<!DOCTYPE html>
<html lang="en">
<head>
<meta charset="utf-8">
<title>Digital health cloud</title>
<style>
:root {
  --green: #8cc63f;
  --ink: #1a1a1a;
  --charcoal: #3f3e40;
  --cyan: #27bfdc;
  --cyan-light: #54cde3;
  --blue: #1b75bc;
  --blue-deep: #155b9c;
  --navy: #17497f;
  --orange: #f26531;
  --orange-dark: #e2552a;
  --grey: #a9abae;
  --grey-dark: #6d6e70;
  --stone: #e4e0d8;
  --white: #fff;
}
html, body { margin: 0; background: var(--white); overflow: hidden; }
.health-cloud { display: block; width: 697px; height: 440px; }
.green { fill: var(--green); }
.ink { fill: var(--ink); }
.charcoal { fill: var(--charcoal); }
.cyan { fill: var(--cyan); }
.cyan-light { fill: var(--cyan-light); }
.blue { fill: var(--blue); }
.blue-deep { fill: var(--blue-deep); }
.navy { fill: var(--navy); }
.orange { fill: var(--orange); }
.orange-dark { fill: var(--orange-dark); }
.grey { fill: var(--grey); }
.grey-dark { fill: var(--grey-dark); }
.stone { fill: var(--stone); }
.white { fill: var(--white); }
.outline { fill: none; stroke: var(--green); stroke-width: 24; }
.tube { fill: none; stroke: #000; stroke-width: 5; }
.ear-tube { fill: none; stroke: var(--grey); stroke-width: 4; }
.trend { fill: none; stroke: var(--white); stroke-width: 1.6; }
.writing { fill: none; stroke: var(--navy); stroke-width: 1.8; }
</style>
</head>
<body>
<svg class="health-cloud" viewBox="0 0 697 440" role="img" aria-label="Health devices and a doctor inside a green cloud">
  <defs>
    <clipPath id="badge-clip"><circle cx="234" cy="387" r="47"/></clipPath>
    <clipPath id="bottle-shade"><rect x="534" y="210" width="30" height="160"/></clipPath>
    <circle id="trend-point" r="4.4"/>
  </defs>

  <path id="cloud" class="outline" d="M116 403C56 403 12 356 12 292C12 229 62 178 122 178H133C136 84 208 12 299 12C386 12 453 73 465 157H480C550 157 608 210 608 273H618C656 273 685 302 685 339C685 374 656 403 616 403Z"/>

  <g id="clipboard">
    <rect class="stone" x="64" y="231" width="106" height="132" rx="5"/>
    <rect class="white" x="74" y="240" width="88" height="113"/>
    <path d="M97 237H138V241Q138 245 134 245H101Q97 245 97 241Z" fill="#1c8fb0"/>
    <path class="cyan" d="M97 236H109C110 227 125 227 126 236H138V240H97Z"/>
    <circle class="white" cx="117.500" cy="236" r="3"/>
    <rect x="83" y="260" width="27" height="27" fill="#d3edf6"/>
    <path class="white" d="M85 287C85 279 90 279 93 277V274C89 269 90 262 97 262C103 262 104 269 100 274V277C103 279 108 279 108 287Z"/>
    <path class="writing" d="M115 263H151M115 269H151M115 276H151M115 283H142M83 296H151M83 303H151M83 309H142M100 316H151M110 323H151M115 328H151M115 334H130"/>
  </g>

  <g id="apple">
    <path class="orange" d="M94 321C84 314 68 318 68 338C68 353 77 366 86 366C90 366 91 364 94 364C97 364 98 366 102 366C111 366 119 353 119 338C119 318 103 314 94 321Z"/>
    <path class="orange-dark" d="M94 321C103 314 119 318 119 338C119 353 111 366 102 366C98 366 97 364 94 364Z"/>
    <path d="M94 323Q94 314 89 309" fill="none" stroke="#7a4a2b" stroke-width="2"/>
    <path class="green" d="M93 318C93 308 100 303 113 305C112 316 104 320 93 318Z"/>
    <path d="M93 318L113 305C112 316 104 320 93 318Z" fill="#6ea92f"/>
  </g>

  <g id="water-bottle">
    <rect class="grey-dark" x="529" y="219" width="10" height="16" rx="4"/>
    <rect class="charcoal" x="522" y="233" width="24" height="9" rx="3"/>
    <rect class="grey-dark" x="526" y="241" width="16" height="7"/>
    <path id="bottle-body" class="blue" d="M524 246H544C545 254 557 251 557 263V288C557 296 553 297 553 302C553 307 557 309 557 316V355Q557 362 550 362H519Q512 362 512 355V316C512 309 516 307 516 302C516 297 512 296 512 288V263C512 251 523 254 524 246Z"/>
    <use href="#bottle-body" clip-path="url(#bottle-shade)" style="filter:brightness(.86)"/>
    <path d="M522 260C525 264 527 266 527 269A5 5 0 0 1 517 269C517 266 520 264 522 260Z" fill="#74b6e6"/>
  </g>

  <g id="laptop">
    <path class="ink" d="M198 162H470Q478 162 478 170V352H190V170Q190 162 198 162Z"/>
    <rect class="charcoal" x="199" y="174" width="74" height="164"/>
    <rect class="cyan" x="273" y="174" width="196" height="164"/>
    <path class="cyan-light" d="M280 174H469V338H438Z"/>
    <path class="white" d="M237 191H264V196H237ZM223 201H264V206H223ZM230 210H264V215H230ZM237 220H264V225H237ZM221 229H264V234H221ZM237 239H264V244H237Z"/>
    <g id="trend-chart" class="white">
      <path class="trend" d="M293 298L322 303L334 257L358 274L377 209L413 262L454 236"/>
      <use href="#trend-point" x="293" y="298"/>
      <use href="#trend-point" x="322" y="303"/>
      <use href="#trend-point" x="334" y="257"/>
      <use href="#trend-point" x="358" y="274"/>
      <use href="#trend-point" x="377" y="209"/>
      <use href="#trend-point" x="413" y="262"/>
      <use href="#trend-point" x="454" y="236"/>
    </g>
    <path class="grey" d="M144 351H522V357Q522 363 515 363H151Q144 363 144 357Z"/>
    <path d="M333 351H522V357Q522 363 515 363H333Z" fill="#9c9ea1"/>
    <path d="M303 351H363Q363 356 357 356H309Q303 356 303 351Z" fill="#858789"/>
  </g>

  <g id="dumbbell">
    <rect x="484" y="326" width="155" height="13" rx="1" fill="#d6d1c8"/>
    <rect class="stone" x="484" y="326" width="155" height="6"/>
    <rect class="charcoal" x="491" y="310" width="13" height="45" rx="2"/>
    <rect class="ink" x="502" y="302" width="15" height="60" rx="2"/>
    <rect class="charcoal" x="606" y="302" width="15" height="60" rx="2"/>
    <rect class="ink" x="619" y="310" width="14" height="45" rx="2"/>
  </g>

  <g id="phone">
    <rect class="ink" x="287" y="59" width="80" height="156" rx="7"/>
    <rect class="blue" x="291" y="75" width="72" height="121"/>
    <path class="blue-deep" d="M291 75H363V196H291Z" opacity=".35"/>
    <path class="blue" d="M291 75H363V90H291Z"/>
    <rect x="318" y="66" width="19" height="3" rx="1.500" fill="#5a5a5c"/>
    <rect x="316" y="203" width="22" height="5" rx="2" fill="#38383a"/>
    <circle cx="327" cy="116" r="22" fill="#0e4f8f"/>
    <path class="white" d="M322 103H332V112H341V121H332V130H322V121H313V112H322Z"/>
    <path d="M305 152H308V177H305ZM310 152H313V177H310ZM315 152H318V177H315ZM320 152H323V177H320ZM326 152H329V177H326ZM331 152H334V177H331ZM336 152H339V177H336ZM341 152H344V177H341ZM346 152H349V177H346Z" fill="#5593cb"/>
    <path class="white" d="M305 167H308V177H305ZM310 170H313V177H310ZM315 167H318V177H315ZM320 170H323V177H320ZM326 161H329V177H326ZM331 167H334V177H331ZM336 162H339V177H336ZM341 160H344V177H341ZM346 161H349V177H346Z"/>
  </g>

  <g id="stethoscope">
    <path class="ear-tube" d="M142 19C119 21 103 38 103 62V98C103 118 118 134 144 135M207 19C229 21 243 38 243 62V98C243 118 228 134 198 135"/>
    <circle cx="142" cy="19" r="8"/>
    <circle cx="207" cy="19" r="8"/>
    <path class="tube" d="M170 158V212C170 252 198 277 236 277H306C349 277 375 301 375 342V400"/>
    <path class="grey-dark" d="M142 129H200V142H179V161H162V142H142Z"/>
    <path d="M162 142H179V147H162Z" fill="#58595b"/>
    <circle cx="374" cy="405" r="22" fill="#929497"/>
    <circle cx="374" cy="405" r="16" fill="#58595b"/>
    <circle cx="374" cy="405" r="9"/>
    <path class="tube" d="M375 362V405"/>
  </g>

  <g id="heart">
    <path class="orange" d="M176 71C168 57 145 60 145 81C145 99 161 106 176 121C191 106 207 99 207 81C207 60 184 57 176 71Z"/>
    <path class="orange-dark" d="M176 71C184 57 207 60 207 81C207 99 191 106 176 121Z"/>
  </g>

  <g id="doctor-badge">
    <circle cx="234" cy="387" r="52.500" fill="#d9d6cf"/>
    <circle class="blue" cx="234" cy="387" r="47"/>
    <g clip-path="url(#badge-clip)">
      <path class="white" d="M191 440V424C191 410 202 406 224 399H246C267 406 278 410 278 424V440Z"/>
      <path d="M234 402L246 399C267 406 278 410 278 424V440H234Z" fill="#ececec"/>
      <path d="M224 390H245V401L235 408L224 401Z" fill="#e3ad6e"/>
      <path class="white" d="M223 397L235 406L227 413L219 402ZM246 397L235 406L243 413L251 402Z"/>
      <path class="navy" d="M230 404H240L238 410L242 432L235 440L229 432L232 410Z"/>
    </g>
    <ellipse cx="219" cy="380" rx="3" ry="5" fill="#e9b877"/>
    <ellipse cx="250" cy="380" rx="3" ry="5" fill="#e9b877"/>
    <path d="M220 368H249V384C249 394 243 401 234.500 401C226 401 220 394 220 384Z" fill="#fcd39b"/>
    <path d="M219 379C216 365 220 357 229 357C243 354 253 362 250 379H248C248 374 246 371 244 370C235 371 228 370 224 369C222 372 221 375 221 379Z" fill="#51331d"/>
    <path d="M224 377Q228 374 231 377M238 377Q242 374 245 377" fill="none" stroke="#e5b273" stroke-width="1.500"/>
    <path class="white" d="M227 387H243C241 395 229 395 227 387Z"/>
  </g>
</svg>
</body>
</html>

> **Exercise description**: A single figure is required: the number of lines in the data above in which the word "charcoal" appears.

> **Task response**: 6